While much of BPR's coronavirus coverage is dedicated to updates from health and government officials, we are working to reach out to the community - including local restaurants. On Tuesday March 17, Governor Roy Cooper issued an Executive order closing sit-down Service at restaurants and bars across the state– which forced many to close. But some have been working to stay open including a sandwich shop down the street from the Blue Ridge Public Radio. BPR's Helen Chickering has been checking in..
Welcome to Loretta’s...
It’s a Thursday March 19, in a very different downtown Asheville - two days after the governor announced the end of restaurant dine-in service. Nicholas Vaughn Eller is manning the counter at Loretta’s café and catering, a staple on North Lexington, known for their soups and piled high sandwiches on homemade bread - and walls filled with tchotchkes-
“Well we're only on day two and it's still just a tad bit early to call it for today,” says Nicholas von Eller. “Yesterday we, we did about decent, we did more deliveries than we normally did, but um, it's the only option we have.”

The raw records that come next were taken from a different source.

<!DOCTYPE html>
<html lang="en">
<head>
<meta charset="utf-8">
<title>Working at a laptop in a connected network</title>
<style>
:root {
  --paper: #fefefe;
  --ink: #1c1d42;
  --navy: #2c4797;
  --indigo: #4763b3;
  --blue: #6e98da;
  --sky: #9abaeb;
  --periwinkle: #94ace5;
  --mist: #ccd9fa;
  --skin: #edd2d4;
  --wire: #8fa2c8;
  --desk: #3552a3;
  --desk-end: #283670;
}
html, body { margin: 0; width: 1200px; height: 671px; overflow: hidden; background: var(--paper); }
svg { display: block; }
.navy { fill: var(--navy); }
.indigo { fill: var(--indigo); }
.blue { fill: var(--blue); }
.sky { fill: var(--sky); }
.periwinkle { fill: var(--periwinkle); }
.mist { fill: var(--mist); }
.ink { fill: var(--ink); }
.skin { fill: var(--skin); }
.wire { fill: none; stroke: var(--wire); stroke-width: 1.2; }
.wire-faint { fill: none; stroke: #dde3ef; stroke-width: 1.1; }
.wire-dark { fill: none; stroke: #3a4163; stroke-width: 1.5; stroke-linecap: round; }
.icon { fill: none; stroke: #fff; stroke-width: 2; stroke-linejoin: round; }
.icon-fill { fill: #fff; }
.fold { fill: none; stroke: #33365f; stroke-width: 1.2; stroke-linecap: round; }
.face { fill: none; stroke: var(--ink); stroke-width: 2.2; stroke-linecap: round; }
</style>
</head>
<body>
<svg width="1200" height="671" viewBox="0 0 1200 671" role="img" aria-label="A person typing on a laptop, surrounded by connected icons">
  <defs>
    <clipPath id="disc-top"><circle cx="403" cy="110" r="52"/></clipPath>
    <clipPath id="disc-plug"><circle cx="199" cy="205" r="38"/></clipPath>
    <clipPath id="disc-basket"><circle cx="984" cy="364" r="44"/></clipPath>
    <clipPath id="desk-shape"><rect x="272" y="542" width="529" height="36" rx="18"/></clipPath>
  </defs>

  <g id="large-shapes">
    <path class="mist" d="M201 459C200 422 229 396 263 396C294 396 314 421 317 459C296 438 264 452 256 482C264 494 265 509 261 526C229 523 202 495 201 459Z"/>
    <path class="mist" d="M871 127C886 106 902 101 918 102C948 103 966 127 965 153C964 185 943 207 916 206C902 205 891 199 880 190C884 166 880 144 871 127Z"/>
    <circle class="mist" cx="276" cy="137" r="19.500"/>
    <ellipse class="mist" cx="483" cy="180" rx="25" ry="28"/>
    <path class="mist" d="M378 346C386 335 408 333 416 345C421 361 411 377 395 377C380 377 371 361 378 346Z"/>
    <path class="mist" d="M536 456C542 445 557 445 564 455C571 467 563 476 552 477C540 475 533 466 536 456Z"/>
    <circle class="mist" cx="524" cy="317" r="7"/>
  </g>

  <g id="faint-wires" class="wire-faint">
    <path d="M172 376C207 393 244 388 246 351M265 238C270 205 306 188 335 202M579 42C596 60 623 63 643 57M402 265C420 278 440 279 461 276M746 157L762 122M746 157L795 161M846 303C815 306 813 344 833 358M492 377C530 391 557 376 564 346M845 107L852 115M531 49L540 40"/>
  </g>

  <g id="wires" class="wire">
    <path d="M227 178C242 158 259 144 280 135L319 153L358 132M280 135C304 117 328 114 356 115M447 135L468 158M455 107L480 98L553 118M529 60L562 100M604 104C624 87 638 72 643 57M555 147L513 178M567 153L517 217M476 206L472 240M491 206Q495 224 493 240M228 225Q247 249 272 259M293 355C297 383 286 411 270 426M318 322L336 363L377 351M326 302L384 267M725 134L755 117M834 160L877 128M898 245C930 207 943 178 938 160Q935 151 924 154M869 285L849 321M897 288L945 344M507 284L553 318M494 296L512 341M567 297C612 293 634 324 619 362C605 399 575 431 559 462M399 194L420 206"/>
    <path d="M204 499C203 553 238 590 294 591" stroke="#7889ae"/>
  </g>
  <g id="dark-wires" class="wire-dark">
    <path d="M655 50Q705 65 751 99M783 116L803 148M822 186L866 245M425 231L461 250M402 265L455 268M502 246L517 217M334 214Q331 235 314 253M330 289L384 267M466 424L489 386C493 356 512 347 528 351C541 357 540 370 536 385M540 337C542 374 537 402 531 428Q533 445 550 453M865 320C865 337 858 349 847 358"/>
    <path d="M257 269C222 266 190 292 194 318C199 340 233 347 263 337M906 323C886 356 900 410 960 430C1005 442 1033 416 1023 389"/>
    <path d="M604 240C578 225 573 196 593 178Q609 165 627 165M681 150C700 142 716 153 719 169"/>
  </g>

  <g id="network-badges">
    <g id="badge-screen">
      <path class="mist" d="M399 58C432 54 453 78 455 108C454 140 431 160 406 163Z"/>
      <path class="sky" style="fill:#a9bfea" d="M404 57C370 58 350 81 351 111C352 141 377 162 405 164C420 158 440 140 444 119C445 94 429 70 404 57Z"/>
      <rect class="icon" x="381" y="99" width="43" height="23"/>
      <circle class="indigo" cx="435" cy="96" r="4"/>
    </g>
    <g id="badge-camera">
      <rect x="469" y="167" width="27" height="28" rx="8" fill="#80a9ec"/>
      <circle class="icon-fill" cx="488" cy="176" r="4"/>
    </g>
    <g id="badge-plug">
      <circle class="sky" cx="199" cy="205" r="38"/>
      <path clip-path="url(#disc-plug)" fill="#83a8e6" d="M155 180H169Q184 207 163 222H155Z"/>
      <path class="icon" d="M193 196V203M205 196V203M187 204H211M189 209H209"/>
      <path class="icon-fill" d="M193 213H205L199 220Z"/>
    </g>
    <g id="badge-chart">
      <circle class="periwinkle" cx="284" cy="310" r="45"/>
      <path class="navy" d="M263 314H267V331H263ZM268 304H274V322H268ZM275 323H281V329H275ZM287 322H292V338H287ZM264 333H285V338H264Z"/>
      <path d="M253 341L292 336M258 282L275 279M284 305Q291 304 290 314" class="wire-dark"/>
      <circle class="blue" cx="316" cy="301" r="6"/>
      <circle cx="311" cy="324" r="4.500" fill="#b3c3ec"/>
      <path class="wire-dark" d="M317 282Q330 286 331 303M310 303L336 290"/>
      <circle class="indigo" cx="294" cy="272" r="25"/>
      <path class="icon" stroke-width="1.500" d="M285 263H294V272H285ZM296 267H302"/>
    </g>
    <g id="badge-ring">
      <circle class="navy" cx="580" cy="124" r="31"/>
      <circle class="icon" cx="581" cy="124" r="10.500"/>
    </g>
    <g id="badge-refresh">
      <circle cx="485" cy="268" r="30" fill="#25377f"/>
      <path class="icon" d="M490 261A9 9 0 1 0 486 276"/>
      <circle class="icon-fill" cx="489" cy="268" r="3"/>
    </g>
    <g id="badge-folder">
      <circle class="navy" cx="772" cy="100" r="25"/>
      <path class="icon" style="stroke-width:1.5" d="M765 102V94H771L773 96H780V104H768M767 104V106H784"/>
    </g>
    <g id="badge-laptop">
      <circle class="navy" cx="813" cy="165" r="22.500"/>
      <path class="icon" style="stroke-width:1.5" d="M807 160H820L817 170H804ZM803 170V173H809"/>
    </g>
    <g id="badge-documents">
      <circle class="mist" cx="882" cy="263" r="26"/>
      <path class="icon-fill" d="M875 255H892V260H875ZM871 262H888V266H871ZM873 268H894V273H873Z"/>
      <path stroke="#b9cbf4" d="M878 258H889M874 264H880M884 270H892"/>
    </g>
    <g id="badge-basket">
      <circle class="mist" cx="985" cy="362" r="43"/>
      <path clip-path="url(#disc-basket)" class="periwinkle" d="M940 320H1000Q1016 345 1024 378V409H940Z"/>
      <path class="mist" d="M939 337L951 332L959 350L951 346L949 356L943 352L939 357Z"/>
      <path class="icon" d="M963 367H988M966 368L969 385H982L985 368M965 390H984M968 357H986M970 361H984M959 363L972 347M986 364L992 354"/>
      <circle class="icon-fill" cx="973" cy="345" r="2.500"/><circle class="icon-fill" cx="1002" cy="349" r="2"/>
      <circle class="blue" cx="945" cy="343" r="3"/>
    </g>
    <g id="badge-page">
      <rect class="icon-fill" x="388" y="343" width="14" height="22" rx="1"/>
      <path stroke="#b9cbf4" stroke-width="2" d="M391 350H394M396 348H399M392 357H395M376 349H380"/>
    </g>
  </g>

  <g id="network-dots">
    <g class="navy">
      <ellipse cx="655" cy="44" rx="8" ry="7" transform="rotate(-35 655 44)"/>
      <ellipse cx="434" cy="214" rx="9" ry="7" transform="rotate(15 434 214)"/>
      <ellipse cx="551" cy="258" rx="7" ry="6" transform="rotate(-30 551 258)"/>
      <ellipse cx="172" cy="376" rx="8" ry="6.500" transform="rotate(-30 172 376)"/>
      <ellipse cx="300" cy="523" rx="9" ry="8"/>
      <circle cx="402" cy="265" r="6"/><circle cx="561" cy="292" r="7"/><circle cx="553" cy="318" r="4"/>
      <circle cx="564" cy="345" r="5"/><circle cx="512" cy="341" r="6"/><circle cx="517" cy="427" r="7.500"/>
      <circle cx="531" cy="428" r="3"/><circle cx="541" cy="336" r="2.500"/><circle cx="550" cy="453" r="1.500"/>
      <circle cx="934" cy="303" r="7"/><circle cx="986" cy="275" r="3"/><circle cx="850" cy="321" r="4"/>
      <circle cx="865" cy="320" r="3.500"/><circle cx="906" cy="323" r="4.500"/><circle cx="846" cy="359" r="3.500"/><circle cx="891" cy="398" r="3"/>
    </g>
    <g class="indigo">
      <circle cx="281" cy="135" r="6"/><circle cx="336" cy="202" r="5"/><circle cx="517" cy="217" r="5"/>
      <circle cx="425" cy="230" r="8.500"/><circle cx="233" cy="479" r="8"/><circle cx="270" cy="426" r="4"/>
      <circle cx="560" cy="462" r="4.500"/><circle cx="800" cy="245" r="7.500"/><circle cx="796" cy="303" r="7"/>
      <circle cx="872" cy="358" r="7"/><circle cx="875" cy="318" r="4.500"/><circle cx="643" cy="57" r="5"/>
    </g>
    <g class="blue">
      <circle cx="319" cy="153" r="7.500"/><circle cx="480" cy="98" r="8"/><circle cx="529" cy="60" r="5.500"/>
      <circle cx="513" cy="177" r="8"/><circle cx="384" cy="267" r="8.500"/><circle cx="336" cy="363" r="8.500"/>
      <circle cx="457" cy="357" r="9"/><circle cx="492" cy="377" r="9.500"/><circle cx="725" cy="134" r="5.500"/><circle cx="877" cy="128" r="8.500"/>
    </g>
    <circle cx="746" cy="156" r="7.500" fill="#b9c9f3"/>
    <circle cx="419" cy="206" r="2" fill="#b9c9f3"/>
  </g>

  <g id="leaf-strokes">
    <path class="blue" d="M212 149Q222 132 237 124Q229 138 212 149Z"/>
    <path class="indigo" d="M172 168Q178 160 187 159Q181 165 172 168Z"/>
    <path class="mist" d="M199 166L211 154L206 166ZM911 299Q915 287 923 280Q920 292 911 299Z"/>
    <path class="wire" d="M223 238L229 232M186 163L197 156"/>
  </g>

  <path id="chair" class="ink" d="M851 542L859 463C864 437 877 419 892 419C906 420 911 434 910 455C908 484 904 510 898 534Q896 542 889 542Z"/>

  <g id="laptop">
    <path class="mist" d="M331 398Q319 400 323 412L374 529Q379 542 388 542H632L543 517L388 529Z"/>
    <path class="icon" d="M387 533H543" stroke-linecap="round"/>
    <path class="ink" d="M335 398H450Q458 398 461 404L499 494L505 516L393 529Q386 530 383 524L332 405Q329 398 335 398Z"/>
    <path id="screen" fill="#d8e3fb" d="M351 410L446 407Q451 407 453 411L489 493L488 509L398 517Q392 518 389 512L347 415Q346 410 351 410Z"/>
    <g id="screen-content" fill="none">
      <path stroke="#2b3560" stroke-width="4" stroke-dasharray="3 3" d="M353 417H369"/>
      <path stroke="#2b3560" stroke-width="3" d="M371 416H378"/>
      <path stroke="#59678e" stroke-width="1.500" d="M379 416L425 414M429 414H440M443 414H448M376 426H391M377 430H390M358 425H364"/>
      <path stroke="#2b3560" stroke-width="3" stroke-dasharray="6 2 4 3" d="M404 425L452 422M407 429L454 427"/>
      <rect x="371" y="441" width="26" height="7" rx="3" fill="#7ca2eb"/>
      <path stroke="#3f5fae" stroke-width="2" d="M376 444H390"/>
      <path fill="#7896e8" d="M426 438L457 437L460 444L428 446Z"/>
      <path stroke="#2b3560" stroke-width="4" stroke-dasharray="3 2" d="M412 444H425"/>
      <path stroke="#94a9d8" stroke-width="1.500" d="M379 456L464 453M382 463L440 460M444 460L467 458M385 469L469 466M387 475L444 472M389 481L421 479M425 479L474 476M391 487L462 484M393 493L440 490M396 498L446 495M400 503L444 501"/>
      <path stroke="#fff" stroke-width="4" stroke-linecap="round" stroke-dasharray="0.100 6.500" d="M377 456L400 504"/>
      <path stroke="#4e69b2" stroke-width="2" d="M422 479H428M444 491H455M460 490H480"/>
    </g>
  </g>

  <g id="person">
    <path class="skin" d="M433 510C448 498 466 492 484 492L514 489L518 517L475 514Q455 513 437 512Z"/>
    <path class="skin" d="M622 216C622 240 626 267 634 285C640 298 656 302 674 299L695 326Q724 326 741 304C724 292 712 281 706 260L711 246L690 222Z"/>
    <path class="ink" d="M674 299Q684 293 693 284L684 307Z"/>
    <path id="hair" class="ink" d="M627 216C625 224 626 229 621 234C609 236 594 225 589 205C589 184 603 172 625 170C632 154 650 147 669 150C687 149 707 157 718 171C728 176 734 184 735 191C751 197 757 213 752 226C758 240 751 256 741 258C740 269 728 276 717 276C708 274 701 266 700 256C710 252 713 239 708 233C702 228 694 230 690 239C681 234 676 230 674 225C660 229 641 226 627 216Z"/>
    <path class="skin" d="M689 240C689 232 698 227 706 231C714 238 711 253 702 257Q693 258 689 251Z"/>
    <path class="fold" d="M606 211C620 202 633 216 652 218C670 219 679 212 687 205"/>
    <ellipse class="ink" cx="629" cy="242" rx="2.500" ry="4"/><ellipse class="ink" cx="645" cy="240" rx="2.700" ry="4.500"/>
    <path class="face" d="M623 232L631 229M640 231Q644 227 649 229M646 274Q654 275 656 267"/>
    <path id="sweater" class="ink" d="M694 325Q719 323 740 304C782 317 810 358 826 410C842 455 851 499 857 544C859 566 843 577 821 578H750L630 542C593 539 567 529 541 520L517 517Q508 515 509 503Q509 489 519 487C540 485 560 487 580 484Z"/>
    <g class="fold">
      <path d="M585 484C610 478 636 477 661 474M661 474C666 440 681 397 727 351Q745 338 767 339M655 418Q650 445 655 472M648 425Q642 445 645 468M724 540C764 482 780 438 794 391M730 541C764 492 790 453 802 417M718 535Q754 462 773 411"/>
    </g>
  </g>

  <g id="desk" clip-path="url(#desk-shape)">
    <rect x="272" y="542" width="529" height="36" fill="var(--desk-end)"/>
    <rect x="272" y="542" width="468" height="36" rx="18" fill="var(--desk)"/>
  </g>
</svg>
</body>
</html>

Longtime employee Terri Wiggins was packing to go orders. She says she’s thankful to still have a job, but has mixed feelings about it all.
“Um, I go back and forth about being excited about being here and serving the public - part of me would rather be home,” says Wiggins, “because as most people are, I'm slightly frightened and I think we should be. And so, because of that, I've been, you know, incredibly precautious about how I handle things"
“That’s one order of chicken salad.”
The Café is taking it day by day hoping to drum up enough business to make it through the long haul.
“Two peanut butter and an oatmeal raisin, got it!”
“I honestly don't remember the last time I've seen things this quiet,” says Eller.” Um, I would ask that everyone try to try to keep a cool head and uh, come get a sandwich from 10 until three.
Next door is a different story..
“We are closed. We closed a couple of days ago.”
That’s Rosetta Star with Rosetta’s Kitchen, a popular vegetarian restaurant and a staple among locals...
“We spent all day yesterday dividing up our perishables amongst our crew,” says Star. “We made that choice because we were already hemorrhaging financially so fast that it felt like the safest way to keep any cash reserves and pay the things that we already owed while also getting our staff some hopefully security through unemployment.”
Star has opened up the restaurant space as a storage facility for food donations - ang when asked about reopening.
“We very much hope so,” says Star, “but we don't see a clear map right now. You know what I've told others is I've got my guiding stars, I've got my compass set, but I have no idea the map. “
The next day we checked back in with the crew at Lorettas.
The air felt heavier and you could see the stress on Nick Vaughn Eller’s face - as he worked to crack a smile…
“Everybody's finally tired and stressed to the point to where it's starting to show,” he said.
HC: “How did Thursday go?
"Um, it was about the same as Wednesday. We had, I would say, all things considered maybe the slow to steady business up until about two, and then it just died off. So, nothing too drastically different from the day before."
HC: Have you had to cut down on staff at this point?
“We have cut down on staff. We have laid off a few of our employees, few of our employees so that they can go and file for unemployment.
HC: Do you think you will be here on Monday?
“We do not know. Once again, we're doing it, uh, day by day, hour by hour, minute by minute, um, edict by edict. Um, so we'll see. We're trying to stay positive and you know, treat this new unreality with the respect it deserves.”
We checked in on Monday, March 23:
We'll continue to check in on the staff at Loretta's, Rosetta's and the many restuarants in the region. Have you been impacted by COVID-19 restrictions? We'd love to hear from you.